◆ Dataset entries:
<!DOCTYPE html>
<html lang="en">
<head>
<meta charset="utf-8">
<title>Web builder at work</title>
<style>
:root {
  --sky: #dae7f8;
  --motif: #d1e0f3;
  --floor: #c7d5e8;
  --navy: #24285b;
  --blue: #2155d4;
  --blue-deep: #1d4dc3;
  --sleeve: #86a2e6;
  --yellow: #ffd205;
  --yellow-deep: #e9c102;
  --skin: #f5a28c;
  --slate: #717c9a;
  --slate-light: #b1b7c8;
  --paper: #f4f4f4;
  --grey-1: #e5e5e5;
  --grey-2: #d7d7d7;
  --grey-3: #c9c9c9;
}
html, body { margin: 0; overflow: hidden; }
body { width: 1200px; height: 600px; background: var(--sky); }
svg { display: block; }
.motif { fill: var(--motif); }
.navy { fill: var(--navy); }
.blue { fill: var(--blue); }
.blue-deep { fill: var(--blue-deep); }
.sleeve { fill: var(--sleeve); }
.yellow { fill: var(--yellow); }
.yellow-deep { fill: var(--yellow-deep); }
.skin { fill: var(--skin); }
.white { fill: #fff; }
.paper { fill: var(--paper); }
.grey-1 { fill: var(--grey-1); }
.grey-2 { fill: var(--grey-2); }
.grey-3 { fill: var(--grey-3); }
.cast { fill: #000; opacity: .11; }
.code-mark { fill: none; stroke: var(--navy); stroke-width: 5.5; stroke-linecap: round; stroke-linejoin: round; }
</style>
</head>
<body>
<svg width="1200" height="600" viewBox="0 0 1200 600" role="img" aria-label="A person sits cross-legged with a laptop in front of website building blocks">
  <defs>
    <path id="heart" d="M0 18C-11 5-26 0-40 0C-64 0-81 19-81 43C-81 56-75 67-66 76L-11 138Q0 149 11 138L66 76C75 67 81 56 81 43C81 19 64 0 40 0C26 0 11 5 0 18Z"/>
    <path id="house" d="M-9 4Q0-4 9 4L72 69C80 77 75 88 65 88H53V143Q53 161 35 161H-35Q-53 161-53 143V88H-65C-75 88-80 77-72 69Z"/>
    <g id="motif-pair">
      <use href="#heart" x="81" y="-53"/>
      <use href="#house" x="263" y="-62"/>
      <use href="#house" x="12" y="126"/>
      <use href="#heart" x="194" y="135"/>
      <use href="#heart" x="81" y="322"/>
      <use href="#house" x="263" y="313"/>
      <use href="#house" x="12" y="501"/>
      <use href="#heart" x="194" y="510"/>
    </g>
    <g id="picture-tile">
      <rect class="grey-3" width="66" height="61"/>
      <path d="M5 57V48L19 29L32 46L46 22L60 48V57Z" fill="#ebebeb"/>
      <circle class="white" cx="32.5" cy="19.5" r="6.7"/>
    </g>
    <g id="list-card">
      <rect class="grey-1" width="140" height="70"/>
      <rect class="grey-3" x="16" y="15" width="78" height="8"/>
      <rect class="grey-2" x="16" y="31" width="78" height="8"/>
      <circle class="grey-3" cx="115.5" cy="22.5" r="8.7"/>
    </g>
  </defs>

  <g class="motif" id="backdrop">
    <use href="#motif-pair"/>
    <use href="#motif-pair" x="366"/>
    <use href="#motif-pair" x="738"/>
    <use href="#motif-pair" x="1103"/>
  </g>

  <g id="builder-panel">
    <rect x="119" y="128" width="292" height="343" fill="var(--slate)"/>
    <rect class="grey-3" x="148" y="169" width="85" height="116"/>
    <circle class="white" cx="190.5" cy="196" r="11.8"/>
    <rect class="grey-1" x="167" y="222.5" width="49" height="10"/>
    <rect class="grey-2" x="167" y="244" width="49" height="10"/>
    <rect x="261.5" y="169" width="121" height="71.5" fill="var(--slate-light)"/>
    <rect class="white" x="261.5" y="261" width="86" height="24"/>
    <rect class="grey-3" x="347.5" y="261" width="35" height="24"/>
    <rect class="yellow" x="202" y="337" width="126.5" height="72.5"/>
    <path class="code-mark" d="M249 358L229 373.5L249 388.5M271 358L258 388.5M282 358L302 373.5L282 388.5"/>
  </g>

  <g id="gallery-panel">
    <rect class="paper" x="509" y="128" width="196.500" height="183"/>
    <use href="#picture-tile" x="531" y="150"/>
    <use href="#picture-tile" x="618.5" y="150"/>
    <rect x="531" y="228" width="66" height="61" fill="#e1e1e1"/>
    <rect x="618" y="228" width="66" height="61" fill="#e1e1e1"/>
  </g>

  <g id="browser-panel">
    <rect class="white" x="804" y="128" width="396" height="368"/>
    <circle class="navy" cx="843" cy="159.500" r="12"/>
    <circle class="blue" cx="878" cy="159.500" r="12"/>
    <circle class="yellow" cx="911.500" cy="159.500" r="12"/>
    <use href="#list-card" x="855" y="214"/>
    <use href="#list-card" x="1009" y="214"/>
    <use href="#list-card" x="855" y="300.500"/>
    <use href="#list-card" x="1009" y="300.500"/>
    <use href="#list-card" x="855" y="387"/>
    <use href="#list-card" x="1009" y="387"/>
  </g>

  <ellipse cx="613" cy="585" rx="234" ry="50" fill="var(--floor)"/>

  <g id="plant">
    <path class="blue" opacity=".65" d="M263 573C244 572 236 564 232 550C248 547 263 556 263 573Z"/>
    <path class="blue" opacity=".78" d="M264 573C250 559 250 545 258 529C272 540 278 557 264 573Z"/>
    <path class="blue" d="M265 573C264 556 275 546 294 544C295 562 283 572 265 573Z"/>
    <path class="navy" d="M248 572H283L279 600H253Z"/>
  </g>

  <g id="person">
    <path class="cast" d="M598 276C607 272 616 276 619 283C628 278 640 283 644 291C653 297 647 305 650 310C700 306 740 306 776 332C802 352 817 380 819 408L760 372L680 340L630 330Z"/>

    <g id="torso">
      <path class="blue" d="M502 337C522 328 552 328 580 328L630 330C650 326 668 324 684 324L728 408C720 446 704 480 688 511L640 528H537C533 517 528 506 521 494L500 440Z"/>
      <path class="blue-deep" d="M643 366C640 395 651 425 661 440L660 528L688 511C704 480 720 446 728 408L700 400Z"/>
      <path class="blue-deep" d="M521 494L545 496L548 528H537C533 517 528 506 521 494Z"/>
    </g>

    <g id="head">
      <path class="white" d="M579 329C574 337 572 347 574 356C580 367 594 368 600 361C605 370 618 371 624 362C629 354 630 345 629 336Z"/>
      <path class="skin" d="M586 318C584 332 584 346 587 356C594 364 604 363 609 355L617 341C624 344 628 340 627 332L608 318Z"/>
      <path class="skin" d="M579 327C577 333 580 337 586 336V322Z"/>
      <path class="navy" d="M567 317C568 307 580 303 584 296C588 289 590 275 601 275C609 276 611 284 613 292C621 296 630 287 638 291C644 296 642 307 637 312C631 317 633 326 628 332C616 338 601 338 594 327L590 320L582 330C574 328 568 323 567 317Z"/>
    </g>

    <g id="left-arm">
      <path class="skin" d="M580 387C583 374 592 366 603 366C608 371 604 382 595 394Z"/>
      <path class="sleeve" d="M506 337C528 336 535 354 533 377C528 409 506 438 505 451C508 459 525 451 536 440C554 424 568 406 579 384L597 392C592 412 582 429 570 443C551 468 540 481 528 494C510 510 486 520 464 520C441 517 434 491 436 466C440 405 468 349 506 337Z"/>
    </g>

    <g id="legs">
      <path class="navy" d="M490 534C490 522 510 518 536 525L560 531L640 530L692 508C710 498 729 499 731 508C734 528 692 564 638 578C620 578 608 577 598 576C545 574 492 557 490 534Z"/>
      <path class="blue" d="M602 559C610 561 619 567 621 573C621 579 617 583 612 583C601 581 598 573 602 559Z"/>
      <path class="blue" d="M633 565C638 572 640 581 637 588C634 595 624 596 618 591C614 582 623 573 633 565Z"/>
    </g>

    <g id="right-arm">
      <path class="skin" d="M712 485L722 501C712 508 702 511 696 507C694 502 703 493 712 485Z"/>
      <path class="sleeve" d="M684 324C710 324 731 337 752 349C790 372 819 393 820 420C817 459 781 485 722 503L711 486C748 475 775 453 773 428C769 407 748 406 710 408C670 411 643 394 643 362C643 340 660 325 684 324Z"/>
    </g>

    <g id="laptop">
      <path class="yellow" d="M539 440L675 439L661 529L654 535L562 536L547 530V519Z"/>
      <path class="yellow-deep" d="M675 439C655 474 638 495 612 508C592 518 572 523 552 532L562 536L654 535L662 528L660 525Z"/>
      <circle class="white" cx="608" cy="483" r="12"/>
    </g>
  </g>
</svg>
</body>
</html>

◆ TASK PROMPT: Could you state how many lines in the entries contain the word "card"? Reply with nothing but the number.

◆ YOUR RESPONSE: 7